People are quick to criticize IAS, but they forget that corporate titans such as the redoubtable Russi Mody, Yogi Deveshwar and many others failed even in autonomous entities such as Air India. Many have fallen prey to the political class, handling whom and keeping them away from the spoils of office is in itself often a full-time vocation for the honest IAS officer. The classic Westminster model, on which IAS is based, expected that while politicians would debate and legislate policy, civil servants would implement policy. This has over the years been turned on its head, for politicians have found it “profitable” to get into every aspect of execution, while the civil service is left to write policy. With the advent of criminals in politics and the huge role that money plays in elections, bureaucrats prefer masterly inaction to any form of risk-taking.
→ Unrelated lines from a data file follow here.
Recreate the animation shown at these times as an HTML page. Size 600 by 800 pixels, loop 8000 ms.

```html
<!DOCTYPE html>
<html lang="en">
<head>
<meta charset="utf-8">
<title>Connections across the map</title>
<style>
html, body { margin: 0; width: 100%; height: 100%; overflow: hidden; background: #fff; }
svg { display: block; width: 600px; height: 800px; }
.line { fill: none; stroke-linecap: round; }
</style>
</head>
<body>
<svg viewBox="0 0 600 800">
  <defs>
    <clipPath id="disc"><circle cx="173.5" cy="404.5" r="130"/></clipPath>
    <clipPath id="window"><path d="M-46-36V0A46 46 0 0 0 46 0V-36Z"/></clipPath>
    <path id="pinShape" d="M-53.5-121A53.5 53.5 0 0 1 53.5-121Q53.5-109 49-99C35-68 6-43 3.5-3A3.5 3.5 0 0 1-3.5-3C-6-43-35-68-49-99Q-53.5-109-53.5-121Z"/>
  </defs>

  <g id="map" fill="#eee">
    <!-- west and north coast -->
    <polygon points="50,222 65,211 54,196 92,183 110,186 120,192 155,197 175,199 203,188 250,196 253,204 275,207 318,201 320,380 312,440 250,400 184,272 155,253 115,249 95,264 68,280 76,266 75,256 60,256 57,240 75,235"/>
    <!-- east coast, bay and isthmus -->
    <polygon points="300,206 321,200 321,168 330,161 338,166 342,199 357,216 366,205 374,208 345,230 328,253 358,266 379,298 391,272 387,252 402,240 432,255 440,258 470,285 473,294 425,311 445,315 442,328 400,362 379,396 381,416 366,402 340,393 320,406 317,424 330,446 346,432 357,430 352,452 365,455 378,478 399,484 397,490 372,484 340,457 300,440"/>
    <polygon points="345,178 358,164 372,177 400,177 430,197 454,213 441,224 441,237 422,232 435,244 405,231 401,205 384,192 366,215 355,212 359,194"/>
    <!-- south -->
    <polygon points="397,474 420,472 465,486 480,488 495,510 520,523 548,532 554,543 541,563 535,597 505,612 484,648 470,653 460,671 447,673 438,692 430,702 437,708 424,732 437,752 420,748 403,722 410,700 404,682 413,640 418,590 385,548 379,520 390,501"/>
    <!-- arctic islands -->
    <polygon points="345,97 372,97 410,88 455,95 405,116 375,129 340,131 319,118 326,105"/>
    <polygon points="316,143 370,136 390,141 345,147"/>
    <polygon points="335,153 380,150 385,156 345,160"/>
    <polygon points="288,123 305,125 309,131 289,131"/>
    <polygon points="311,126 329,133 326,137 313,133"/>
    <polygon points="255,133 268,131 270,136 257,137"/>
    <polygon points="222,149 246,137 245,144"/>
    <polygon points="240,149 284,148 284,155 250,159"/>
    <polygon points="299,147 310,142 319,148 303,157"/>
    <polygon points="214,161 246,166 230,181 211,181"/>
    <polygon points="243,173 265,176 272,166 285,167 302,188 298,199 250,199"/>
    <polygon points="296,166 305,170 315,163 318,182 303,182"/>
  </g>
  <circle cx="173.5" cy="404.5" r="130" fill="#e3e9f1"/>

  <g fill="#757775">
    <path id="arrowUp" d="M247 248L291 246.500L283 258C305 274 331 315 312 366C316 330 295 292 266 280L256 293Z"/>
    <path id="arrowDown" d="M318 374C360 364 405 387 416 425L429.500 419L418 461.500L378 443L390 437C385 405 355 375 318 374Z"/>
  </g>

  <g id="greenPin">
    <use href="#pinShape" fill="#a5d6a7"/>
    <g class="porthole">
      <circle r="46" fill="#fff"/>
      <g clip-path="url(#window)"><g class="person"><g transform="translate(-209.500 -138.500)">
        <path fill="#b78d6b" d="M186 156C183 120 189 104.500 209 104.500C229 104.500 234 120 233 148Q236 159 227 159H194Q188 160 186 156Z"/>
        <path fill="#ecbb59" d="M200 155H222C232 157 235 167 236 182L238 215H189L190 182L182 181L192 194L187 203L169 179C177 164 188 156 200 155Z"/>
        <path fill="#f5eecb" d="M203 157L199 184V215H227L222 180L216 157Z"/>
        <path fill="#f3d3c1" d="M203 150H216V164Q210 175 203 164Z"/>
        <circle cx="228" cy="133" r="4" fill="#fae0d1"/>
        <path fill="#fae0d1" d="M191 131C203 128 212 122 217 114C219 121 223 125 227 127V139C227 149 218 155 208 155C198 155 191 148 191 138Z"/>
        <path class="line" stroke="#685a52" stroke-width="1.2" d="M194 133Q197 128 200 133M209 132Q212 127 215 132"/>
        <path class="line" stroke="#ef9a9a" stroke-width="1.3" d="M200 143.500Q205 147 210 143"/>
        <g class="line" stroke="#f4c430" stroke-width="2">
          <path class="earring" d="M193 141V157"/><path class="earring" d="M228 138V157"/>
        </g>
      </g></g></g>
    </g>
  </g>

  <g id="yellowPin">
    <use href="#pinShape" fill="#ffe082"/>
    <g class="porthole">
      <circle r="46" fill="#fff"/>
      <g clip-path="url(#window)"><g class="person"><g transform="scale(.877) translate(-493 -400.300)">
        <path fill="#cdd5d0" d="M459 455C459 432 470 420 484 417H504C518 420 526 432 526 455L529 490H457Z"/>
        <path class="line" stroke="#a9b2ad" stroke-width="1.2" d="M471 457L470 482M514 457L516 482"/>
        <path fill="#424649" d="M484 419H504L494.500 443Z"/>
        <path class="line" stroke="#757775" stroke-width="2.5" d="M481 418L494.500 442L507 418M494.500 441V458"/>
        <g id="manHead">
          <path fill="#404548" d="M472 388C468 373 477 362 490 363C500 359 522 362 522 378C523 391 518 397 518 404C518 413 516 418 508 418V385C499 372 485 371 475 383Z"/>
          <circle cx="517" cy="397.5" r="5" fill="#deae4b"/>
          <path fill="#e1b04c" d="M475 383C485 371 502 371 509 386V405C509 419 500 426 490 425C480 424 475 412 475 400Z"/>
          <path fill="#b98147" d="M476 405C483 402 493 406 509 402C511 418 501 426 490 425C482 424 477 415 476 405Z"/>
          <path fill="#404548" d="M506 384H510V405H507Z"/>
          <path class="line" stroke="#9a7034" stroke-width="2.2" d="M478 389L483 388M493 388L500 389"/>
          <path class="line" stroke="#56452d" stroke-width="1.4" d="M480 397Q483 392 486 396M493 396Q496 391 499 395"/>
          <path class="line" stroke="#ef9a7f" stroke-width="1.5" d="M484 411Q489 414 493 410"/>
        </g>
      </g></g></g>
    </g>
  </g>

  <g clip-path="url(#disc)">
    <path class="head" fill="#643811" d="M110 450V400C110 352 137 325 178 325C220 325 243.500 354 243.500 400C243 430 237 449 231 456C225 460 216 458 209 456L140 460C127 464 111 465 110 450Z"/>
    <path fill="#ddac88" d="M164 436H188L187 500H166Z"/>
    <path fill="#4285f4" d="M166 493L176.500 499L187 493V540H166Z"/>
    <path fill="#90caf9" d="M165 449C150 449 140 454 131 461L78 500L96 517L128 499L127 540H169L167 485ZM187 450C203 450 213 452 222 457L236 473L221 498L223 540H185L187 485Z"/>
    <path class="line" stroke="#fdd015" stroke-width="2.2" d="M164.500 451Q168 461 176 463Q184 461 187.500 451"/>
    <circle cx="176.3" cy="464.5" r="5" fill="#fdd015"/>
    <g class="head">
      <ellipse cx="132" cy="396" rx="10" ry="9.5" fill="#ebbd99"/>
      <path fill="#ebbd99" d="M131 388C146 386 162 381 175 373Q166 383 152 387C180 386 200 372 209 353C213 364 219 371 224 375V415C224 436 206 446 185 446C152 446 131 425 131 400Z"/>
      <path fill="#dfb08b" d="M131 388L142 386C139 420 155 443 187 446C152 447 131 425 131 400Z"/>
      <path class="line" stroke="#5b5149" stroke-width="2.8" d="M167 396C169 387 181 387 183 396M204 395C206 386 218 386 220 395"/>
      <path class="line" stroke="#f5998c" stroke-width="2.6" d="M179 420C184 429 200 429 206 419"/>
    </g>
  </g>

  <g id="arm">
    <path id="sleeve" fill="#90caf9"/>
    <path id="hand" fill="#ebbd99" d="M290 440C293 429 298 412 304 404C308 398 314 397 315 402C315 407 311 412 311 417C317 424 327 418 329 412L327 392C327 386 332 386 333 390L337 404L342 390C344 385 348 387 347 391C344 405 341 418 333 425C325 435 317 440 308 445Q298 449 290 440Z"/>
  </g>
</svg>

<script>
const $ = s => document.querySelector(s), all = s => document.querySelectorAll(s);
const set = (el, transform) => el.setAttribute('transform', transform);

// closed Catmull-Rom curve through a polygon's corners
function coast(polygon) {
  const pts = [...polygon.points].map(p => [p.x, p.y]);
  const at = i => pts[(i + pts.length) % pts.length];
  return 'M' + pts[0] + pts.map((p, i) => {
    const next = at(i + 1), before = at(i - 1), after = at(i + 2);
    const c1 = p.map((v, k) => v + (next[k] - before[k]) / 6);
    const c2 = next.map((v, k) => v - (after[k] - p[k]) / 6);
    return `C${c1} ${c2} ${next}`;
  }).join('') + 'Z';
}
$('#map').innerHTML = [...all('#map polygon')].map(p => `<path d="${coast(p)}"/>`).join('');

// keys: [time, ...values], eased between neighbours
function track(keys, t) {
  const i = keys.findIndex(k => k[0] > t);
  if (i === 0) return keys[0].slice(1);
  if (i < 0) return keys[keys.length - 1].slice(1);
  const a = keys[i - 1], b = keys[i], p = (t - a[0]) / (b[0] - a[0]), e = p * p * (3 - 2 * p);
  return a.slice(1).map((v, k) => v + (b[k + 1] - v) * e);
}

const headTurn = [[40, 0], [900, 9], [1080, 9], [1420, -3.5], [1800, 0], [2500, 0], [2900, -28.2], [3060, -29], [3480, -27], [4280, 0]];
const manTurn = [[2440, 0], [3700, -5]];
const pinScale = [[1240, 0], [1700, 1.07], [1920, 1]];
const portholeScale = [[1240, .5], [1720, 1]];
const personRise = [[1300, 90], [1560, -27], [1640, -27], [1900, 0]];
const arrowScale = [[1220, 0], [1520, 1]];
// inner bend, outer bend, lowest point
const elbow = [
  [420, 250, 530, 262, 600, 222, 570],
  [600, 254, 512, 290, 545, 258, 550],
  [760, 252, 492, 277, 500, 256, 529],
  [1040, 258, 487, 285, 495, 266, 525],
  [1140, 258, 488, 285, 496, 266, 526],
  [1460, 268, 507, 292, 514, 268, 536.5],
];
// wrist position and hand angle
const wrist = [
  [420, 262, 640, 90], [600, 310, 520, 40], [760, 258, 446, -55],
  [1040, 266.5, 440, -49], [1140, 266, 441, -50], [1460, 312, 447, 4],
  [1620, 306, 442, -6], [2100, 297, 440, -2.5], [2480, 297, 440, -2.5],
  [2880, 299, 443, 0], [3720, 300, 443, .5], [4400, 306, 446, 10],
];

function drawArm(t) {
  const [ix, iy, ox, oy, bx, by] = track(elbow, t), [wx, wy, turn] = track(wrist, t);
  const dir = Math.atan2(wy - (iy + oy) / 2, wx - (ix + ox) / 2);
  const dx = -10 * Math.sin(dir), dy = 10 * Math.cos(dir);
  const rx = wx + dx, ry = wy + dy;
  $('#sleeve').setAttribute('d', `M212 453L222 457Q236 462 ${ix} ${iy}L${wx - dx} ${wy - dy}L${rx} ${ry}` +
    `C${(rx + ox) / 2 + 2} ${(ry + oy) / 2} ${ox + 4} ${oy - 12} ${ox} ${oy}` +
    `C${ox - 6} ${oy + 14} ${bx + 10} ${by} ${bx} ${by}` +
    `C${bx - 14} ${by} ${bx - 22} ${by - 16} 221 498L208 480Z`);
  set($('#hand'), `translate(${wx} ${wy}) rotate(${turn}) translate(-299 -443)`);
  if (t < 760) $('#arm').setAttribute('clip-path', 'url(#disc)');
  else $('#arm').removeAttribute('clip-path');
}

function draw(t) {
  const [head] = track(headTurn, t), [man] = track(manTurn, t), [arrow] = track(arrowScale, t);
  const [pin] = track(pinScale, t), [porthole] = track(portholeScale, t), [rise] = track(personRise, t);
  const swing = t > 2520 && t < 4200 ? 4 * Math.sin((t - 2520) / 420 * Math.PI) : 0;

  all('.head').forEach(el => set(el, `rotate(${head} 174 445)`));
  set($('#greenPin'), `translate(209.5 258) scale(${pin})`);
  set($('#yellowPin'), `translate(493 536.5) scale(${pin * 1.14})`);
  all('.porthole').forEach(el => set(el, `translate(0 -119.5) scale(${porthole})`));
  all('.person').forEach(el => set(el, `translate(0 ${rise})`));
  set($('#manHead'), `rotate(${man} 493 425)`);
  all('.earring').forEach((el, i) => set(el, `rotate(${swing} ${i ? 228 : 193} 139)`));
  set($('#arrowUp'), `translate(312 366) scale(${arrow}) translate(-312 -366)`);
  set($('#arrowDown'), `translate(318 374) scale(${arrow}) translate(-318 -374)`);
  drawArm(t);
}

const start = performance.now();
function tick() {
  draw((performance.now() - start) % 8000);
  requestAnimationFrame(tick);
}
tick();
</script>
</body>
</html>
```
Reforms in IAS are needed urgently. First, IAS must not necessarily be a lifetime appointment. The initial appointment should be for a period of, say, 15 years, after which every officer’s performance should be evaluated by a constitutional authority such as the Union Public Service Commission, based on a 360-degree kind of appraisal which is considered superior to traditional forms of assessment. Then, they should be hired on five-seven-year contracts with specific performance targets through a competitive process. The terms of the contract should incentivize performance with accountability to results, not just to process. Second, there are innumerable examples of deviants in the civil service. There have been recent examples of officers indulging in sexual harassment, shoplifting, copying in examinations and large-scale corruption. The government must not let them off or allow them to take voluntary retirement to escape punishment. It must try them in special courts and demonstrate certainty of punishment, no matter how powerful the officer is. Without demonstrable and quick punishment, there is no way to check deviant behaviour in IAS.
There is no gainsaying the fact that the contribution of IAS officers is often extraordinary but overlooked. We often forget that M. Damodaran, who turned the former Unit Trust of India around, and Y.V. Reddy and D. Subbarao, responsible for steering India’s central bank under trying global economic circumstances, are all from IAS. Rentala Chandrasekhar led India’s e-government revolution. T.V. Somanathan designed a world-class blueprint for the Chennai Metro, with minimal fiscal burden on the government. S.R. Rao cleaned up Surat in circumstances where no private sector chief executive would go for any amount of money or incentive. Countless faceless IAS officers work selflessly every day in circumstances which many of us won’t work in.
Except the civil services of Japan, China, the UK, Australia, New Zealand and Canada, there is not much to write home about most of them. In these countries, civil servants are invariably masters of their subject matter, courteous and efficient. But then, they don’t report to the kind of political masters IAS does, they don’t deal with the numbers and complexity that India offers, nor are they as poorly paid.
India cannot have a 21st century economy run by a 19th century civil service using Jurassic era rule books and laws. Unless IAS is reformed where necessary and celebrated where due, good governance will remain just good rhetoric.